Task to carry out: Check each line of the listing below for the word "WHITE" and say how many lines have it. Nothing else should be written.
Data Block Start
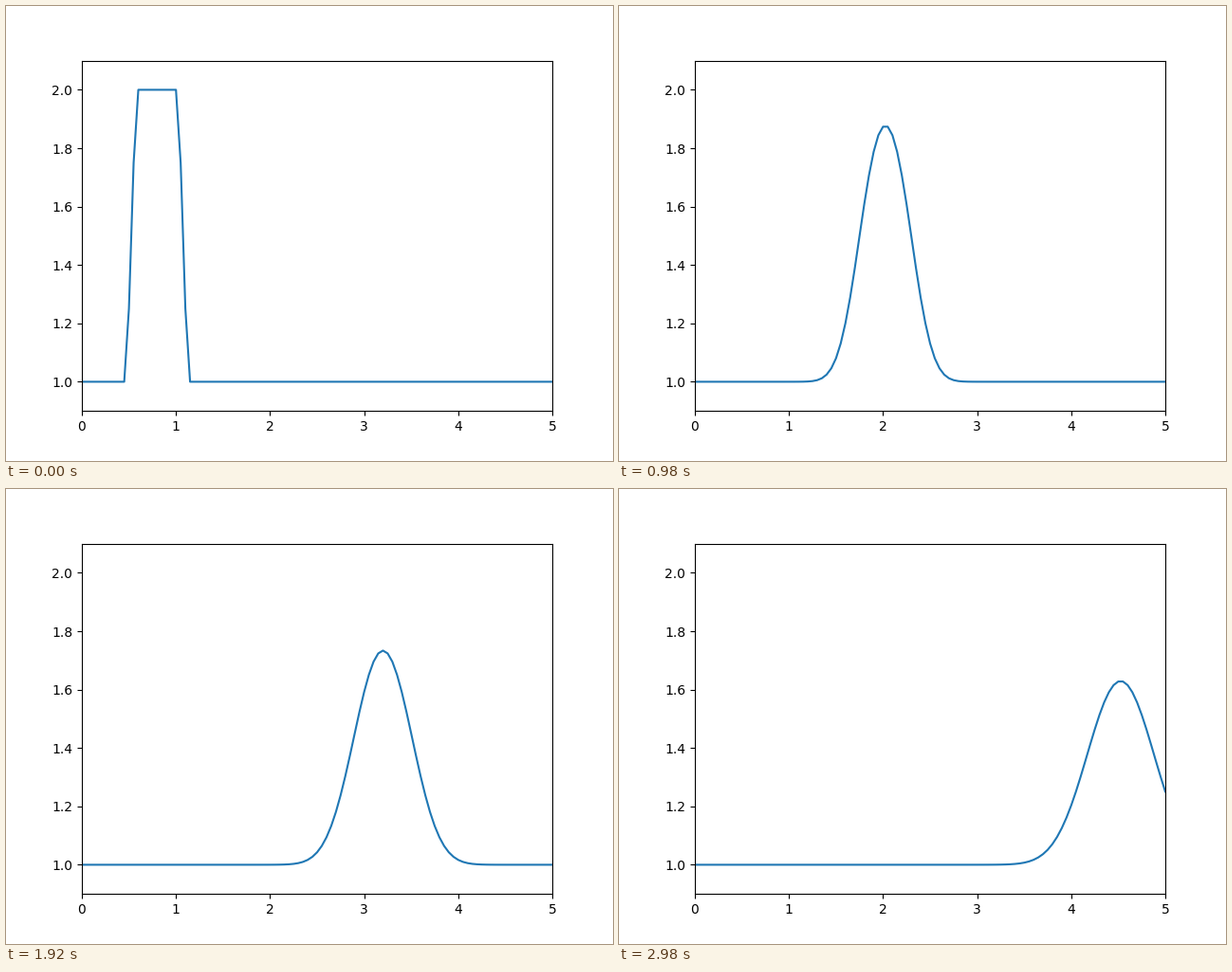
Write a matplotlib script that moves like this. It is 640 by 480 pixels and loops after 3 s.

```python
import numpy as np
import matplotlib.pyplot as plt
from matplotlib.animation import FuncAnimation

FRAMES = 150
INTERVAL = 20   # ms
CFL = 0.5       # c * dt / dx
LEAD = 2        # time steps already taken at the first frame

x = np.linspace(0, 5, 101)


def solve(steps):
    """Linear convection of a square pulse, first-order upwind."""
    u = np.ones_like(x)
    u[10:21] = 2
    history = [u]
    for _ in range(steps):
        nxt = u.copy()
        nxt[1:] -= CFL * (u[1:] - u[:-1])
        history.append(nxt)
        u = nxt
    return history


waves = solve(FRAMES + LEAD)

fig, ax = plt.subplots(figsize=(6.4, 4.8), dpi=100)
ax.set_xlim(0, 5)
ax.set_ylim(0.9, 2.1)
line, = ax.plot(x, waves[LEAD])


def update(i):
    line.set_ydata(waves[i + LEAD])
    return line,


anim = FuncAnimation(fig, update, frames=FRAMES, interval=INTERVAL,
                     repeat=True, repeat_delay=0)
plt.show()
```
Data Block End
Data Block Start
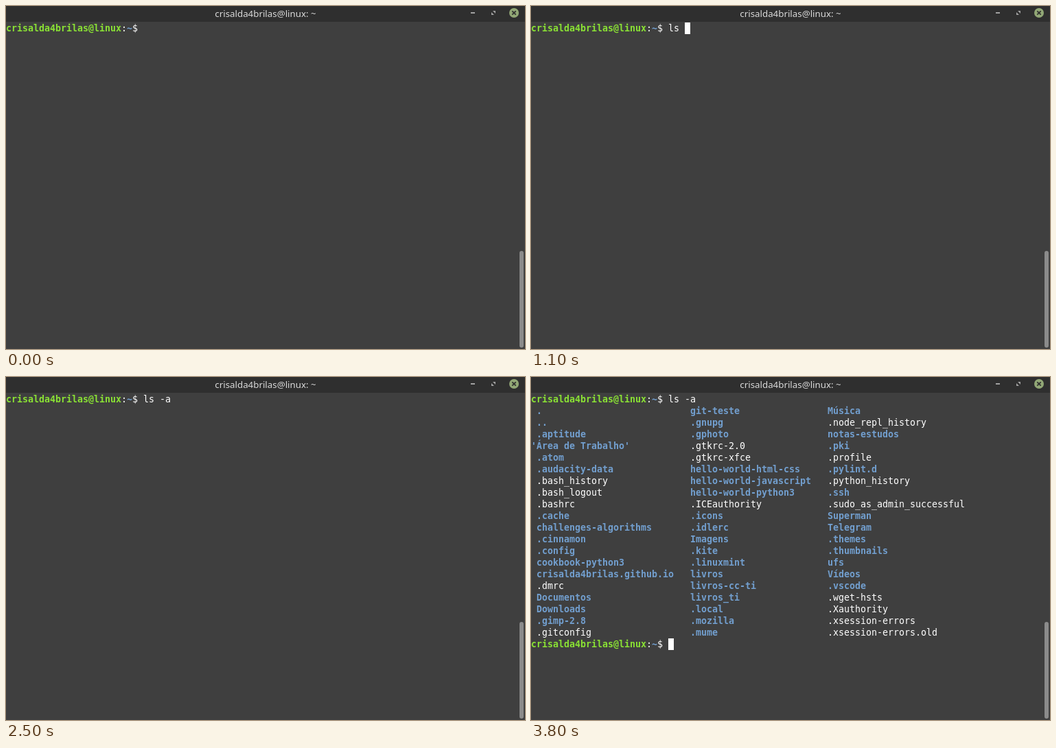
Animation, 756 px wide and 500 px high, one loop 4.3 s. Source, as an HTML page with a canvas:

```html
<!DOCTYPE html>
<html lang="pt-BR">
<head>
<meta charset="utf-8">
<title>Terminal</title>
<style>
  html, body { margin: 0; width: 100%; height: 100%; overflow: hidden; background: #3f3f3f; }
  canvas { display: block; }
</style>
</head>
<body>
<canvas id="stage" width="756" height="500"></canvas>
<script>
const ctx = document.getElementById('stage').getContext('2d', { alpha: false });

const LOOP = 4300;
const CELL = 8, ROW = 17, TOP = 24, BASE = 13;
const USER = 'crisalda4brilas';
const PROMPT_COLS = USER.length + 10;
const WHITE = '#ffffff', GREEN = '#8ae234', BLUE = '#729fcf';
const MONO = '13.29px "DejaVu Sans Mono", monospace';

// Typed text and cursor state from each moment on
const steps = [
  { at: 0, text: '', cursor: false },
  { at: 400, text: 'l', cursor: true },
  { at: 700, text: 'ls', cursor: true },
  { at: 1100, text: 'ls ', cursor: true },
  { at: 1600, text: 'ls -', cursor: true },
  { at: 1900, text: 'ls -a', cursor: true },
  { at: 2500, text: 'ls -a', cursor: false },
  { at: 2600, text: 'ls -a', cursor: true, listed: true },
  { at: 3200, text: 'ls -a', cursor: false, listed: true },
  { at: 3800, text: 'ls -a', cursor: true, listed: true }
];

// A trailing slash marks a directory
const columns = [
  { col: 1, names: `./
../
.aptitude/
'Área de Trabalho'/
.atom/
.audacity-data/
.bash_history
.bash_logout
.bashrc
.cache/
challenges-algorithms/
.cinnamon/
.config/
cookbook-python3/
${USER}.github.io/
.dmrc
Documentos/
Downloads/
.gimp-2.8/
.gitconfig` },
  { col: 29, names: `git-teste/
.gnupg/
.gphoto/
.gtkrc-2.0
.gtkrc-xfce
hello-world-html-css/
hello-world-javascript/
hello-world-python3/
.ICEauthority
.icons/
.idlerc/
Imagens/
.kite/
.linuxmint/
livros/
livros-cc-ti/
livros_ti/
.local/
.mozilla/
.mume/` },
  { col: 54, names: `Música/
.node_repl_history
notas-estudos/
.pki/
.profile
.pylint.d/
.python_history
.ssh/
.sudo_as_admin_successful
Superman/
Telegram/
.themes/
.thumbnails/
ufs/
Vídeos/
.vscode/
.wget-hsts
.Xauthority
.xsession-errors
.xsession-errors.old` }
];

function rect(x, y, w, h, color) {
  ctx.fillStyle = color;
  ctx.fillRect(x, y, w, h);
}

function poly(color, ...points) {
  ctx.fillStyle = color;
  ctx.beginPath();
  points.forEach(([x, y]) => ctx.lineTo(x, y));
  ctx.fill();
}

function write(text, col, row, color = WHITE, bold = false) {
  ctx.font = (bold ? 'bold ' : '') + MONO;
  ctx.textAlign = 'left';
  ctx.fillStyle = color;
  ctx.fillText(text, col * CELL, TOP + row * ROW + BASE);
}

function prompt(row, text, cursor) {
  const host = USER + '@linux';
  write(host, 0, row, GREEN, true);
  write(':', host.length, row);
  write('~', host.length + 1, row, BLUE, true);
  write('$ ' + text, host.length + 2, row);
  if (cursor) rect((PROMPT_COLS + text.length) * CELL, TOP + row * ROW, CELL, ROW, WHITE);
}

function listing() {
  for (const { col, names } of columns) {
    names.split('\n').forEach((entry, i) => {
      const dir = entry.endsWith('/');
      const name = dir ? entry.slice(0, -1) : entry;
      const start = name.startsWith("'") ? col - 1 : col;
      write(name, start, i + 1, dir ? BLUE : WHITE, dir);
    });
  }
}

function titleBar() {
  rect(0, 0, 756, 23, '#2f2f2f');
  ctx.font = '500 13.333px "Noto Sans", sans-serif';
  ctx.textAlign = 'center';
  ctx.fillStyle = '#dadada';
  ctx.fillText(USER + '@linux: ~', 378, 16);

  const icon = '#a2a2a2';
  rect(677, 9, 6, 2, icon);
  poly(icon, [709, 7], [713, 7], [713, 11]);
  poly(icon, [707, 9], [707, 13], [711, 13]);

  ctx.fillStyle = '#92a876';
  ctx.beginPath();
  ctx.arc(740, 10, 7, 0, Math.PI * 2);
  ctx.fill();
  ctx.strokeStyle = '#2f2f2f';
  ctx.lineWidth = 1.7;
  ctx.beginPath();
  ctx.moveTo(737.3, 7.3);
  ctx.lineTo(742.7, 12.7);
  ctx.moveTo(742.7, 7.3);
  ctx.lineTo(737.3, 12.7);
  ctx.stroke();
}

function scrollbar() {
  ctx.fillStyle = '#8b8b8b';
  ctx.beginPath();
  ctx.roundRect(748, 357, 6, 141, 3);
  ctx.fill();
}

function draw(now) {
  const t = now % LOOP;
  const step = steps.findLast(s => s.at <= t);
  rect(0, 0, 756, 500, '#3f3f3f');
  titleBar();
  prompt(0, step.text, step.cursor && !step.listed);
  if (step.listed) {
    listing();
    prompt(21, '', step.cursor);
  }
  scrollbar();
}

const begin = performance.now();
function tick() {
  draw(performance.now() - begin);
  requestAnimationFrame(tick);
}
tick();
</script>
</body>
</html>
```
Data Block End
Answer section: 4